At the 1852 election, Cobbett stood again for Oldham, advocating universal suffrage, annual parliaments and the ballot, and arguing for restrictions on the hours during which factory machinery could operate, to safeguard the ten hour day for which Fielden had fought so hard. He topped the poll in a tacit although unofficial alliance with the Conservative Duncuft, defeating Fox, and was re-elected in 1857 and 1859.
Fielden had died in 1849, and Cobbett assumed his mantle at Westminster, where the factory question occupied much of his attention. He was keen to pass legislation to prevent evasion of the ten hour day (by means such as using two shifts of child labour). He wished to extend limitations on working hours to other industries such as bleaching and dyeing, and sat on several committees relating to working-class employment conditions. His personal legislative achievement was an Act passed in 1860 to pay salaries rather than fees to coroners, which would prevent cost-cutting local magistrates from discouraging the holding of inquests.
In other respects, Cobbett abandoned the political legacy of his father and father-in-law, gradually drifting away from Liberalism to the Conservative party. His vote for the limited measure of parliamentary reform proposed by the Derby ministry in 1859 led to him being declared ‘utterly unfit to represent radical Oldham’. Like his father, he opposed the malt duty, defending the working-man’s right to his beer, which by the 1860s put him closer to many Conservatives than to the Liberals. The Preston Chronicle described him in 1865 as ‘a sort of hybrid politician’. At that year’s election, when he was defeated, he campaigned jointly with the Conservative candidate, although he did not officially adopt the Conservative label until 1868. He was lauded by Disraeli in 1872 as an ‘invaluable’ parliamentarian.
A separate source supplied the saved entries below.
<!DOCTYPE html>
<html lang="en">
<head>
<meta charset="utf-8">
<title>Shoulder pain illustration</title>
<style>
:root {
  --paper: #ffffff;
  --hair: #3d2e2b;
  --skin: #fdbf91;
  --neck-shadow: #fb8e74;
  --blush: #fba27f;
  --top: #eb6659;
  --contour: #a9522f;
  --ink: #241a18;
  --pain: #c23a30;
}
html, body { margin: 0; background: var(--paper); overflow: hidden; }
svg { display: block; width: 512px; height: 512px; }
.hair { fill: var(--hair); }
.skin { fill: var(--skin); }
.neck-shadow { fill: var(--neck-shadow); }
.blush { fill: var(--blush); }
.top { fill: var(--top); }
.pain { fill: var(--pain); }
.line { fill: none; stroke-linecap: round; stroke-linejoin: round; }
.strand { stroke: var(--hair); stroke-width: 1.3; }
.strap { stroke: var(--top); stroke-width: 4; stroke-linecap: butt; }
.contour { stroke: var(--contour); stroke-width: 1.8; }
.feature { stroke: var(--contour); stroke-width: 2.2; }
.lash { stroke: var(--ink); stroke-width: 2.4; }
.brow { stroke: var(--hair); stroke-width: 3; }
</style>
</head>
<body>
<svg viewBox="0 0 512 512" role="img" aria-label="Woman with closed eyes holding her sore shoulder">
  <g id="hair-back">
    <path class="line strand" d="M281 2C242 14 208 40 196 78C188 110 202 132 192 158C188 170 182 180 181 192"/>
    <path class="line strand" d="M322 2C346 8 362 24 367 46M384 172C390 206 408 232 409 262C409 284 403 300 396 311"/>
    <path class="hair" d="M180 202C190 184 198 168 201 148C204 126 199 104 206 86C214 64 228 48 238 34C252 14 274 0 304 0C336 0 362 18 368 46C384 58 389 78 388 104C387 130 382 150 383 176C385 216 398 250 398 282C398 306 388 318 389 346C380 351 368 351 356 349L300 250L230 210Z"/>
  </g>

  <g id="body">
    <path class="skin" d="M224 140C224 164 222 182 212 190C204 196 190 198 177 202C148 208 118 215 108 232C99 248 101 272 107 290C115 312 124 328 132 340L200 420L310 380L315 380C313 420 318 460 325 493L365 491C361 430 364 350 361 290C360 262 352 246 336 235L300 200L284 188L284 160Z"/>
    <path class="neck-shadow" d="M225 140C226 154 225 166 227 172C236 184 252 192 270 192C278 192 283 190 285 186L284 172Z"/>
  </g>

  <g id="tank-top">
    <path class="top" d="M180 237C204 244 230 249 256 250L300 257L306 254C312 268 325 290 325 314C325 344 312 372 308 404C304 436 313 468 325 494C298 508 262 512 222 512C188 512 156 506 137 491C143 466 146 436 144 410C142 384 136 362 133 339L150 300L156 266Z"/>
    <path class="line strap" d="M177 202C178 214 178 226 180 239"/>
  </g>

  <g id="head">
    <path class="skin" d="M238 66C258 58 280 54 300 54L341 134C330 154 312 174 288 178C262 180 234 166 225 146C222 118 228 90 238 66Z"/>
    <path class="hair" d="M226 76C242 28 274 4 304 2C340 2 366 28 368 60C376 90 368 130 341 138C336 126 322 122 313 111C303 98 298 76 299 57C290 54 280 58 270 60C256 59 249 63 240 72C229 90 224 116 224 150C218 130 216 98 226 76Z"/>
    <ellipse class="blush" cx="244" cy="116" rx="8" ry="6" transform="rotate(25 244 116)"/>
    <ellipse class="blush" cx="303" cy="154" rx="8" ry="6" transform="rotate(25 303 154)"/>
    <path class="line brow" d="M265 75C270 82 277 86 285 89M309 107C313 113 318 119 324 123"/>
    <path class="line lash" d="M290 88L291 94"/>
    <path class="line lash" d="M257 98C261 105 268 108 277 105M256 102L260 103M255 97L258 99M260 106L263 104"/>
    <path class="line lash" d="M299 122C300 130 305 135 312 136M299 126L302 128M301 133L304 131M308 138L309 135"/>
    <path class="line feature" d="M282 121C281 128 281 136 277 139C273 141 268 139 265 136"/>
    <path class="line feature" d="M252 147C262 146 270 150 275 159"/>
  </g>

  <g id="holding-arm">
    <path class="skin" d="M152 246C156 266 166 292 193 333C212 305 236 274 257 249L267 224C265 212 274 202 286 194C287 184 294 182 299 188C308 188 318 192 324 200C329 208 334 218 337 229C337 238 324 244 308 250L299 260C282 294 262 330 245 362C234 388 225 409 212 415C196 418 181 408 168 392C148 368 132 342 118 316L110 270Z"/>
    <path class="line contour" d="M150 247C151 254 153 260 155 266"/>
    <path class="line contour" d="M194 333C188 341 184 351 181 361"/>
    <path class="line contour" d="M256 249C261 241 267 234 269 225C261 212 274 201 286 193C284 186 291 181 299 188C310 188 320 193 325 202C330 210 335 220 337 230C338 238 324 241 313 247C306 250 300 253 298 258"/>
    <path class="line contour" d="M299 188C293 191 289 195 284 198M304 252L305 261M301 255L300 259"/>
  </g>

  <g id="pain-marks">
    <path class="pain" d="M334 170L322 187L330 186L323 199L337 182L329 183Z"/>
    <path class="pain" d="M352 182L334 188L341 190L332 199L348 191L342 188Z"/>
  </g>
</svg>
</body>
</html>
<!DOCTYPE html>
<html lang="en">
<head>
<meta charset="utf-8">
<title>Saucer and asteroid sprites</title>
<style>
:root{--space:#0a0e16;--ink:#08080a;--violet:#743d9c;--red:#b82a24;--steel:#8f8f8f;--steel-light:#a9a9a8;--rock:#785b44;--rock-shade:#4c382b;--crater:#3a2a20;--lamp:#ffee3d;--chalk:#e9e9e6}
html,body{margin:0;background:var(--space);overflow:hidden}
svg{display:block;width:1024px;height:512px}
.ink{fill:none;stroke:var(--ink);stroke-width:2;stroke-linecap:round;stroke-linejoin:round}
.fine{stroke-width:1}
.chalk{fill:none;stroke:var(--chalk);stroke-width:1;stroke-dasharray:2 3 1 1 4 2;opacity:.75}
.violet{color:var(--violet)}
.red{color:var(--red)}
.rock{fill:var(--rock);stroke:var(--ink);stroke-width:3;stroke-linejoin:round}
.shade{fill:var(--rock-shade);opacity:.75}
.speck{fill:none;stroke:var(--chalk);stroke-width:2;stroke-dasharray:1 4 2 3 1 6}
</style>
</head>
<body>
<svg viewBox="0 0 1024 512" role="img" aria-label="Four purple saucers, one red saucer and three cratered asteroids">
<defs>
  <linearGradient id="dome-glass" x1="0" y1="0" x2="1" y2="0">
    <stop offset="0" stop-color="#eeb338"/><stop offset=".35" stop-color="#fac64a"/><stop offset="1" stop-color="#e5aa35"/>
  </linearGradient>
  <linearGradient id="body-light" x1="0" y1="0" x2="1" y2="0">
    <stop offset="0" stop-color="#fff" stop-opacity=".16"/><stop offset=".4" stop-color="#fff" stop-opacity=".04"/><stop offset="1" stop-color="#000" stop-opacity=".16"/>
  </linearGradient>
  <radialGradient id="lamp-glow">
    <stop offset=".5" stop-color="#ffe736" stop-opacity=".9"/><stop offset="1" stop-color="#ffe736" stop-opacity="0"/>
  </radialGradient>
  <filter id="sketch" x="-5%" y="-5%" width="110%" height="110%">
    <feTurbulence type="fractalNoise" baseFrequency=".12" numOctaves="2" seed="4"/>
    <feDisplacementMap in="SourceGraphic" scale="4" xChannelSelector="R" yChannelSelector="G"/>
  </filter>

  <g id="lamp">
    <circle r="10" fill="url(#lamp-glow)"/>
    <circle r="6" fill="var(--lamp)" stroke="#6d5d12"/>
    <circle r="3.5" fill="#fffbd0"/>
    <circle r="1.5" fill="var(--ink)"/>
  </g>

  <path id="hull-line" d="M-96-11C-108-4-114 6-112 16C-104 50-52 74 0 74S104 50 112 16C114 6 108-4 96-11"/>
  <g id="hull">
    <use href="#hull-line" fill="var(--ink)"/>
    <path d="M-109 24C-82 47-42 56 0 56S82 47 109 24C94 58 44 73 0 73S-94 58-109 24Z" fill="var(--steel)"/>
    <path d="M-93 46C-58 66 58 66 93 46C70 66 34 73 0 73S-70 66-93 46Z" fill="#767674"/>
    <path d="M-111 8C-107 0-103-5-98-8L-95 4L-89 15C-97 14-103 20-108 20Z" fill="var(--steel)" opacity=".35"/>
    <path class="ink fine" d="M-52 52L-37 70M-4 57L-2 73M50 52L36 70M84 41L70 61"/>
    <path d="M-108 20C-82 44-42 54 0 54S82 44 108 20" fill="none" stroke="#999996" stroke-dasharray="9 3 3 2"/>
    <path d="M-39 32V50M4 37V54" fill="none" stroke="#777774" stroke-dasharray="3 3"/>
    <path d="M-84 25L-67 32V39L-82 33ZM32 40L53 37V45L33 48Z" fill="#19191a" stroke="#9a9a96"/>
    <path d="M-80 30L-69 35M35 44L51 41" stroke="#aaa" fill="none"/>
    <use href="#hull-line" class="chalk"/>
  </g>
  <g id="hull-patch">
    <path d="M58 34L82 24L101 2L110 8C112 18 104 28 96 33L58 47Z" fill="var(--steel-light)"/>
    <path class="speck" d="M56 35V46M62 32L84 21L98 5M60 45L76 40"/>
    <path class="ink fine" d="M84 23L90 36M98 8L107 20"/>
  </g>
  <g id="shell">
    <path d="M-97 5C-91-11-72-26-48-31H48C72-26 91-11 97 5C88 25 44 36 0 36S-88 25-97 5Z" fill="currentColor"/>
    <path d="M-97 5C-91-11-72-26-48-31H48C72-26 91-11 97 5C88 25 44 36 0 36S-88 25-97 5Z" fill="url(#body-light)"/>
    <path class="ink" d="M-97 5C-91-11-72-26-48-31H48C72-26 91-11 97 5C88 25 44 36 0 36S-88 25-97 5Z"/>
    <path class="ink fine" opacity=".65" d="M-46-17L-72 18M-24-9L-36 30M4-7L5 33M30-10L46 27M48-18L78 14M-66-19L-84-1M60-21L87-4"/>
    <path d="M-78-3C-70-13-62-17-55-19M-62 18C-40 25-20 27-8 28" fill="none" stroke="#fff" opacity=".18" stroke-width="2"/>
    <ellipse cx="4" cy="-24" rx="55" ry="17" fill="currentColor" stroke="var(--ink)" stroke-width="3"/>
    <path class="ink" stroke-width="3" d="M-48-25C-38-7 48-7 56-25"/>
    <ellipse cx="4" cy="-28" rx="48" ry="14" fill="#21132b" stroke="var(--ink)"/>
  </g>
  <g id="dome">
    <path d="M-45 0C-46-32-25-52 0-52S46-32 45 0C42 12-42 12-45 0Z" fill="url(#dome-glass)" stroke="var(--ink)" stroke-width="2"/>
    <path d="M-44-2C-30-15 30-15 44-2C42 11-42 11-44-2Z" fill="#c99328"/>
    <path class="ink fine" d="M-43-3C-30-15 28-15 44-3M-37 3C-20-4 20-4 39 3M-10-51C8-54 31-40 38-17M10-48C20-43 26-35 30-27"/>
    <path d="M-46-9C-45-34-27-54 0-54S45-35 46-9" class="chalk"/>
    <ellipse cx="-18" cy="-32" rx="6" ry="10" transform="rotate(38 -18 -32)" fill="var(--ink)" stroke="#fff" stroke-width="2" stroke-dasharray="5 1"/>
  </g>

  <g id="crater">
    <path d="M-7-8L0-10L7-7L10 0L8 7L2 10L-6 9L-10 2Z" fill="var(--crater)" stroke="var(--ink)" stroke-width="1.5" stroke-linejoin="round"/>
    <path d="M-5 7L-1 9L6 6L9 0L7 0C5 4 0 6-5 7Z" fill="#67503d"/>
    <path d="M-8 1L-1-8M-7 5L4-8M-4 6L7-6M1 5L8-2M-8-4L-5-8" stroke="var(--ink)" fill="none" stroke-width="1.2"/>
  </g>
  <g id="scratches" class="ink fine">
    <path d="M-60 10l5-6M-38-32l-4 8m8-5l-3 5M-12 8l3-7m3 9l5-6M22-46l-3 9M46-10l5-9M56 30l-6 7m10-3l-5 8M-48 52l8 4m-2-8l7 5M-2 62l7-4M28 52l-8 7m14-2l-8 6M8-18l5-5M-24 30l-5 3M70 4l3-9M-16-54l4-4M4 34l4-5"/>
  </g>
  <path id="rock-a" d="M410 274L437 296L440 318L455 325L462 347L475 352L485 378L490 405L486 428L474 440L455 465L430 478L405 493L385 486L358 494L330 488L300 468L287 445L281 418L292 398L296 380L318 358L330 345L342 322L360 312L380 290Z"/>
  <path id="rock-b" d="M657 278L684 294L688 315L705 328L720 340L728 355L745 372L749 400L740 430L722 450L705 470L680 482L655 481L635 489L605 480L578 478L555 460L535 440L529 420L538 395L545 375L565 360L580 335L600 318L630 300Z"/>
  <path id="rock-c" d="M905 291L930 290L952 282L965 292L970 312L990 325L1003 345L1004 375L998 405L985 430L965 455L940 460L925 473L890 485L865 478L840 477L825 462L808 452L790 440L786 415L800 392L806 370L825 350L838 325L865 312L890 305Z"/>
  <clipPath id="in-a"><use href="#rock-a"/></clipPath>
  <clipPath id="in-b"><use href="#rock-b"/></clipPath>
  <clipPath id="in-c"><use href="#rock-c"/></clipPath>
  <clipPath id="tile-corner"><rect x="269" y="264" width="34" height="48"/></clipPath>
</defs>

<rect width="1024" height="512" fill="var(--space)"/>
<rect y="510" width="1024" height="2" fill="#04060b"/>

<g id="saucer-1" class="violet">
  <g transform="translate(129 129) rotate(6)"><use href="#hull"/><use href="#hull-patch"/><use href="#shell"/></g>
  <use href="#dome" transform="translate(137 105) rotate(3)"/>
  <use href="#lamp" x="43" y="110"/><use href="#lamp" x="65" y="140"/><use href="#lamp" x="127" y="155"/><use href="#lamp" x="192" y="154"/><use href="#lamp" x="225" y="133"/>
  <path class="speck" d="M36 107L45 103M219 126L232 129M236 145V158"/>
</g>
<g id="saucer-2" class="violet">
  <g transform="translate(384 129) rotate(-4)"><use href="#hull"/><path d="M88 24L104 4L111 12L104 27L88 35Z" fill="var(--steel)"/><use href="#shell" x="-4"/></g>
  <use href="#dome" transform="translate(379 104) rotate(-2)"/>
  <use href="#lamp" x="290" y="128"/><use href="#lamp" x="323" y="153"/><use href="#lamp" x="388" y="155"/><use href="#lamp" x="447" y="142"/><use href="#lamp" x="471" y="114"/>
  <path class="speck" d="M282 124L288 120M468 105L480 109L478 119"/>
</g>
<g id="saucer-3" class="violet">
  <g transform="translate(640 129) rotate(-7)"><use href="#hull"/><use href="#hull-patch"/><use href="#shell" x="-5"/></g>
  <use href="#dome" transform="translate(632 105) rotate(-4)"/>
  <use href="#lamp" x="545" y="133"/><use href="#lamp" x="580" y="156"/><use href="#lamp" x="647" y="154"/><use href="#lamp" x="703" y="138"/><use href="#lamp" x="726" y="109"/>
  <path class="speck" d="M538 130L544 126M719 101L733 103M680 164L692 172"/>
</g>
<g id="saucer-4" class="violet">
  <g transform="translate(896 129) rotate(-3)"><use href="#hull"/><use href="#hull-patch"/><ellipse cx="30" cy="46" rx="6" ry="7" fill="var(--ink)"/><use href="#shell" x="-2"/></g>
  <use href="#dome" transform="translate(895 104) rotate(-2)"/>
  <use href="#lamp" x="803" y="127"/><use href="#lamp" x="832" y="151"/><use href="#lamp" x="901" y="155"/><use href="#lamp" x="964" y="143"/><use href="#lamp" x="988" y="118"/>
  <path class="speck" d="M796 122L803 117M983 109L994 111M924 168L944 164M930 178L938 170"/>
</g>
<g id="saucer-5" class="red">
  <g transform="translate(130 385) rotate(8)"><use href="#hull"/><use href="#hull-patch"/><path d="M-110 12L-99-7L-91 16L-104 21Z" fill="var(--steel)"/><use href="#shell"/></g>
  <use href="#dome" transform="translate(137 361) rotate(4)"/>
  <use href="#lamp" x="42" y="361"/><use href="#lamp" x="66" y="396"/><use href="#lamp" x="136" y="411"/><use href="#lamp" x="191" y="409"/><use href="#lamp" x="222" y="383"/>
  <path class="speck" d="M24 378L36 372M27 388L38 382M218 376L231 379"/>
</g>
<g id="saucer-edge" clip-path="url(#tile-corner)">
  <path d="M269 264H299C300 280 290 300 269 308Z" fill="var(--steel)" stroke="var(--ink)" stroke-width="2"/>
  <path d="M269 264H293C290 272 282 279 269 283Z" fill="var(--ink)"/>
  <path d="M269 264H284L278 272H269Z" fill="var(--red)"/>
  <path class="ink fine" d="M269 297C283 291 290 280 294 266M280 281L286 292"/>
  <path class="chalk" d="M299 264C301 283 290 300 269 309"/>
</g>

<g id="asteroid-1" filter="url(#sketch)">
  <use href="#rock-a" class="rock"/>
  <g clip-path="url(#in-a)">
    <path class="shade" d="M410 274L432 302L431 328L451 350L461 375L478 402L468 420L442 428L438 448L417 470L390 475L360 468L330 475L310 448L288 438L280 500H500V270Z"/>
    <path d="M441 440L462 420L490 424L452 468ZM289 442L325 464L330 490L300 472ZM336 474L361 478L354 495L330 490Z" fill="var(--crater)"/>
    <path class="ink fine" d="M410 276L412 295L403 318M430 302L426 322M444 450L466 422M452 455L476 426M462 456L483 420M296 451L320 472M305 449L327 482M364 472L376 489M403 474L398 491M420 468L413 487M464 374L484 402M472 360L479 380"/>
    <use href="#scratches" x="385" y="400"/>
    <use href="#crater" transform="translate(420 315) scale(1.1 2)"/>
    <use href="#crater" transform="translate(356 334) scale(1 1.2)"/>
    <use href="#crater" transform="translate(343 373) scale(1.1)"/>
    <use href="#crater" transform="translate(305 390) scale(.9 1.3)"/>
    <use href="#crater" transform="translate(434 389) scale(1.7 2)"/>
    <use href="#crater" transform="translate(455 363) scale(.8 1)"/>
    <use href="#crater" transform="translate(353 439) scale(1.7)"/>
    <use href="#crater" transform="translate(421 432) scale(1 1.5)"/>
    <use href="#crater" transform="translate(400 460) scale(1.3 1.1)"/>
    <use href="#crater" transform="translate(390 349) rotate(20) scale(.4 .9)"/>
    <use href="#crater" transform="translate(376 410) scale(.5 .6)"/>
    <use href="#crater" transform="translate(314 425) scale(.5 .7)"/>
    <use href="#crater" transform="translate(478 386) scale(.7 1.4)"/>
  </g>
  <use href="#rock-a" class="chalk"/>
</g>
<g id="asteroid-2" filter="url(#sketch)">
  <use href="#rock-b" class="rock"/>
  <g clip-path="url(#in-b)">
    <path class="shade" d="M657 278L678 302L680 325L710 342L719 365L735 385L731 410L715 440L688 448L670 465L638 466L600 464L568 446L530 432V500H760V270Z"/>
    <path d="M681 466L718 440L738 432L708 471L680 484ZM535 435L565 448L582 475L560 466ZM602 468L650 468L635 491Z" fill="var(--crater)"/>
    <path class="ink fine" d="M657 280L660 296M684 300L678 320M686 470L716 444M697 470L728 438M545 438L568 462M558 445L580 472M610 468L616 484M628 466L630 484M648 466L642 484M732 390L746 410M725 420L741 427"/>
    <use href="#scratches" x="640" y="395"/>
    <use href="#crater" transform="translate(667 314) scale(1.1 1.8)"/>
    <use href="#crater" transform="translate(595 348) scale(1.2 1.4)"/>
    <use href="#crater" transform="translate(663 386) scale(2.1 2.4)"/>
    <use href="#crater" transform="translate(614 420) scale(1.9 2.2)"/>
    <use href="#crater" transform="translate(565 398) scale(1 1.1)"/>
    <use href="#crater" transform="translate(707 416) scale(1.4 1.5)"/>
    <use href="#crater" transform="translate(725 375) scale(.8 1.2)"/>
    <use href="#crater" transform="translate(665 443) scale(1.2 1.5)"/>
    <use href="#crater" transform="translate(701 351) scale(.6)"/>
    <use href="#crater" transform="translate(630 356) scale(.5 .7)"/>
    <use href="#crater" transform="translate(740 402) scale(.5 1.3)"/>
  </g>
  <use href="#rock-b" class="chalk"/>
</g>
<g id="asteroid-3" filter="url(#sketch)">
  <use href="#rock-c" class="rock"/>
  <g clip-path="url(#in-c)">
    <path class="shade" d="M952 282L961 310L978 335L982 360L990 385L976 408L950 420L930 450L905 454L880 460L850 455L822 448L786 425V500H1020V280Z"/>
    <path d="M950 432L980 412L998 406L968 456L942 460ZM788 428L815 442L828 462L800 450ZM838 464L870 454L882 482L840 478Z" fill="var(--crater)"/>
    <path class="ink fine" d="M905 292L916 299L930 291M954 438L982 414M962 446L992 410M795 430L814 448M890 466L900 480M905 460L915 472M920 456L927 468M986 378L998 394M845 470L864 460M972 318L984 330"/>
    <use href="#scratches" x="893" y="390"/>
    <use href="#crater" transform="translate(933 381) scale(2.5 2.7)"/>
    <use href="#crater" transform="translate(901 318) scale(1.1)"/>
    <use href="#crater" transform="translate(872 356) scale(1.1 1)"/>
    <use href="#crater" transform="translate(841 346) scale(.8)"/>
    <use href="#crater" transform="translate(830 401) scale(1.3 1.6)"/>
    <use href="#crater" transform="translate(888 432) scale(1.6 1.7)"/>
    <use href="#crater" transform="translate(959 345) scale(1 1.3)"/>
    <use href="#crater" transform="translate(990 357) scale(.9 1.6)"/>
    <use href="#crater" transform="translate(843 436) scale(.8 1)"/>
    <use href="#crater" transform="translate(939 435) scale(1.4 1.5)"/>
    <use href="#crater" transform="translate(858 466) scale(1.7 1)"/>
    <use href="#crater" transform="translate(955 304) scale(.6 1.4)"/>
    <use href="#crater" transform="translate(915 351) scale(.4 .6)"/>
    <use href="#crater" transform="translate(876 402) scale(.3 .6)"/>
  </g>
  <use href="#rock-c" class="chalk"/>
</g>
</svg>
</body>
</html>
Re-elected for Oldham at a by-election that June, he sat until his death in 1877. In contrast with his father’s vociferous Radicalism, John Cobbett’s shifting political stance led his opponents to depict him as a political chameleon.
The full biography of John Morgan Cobbett can be found on our preview site.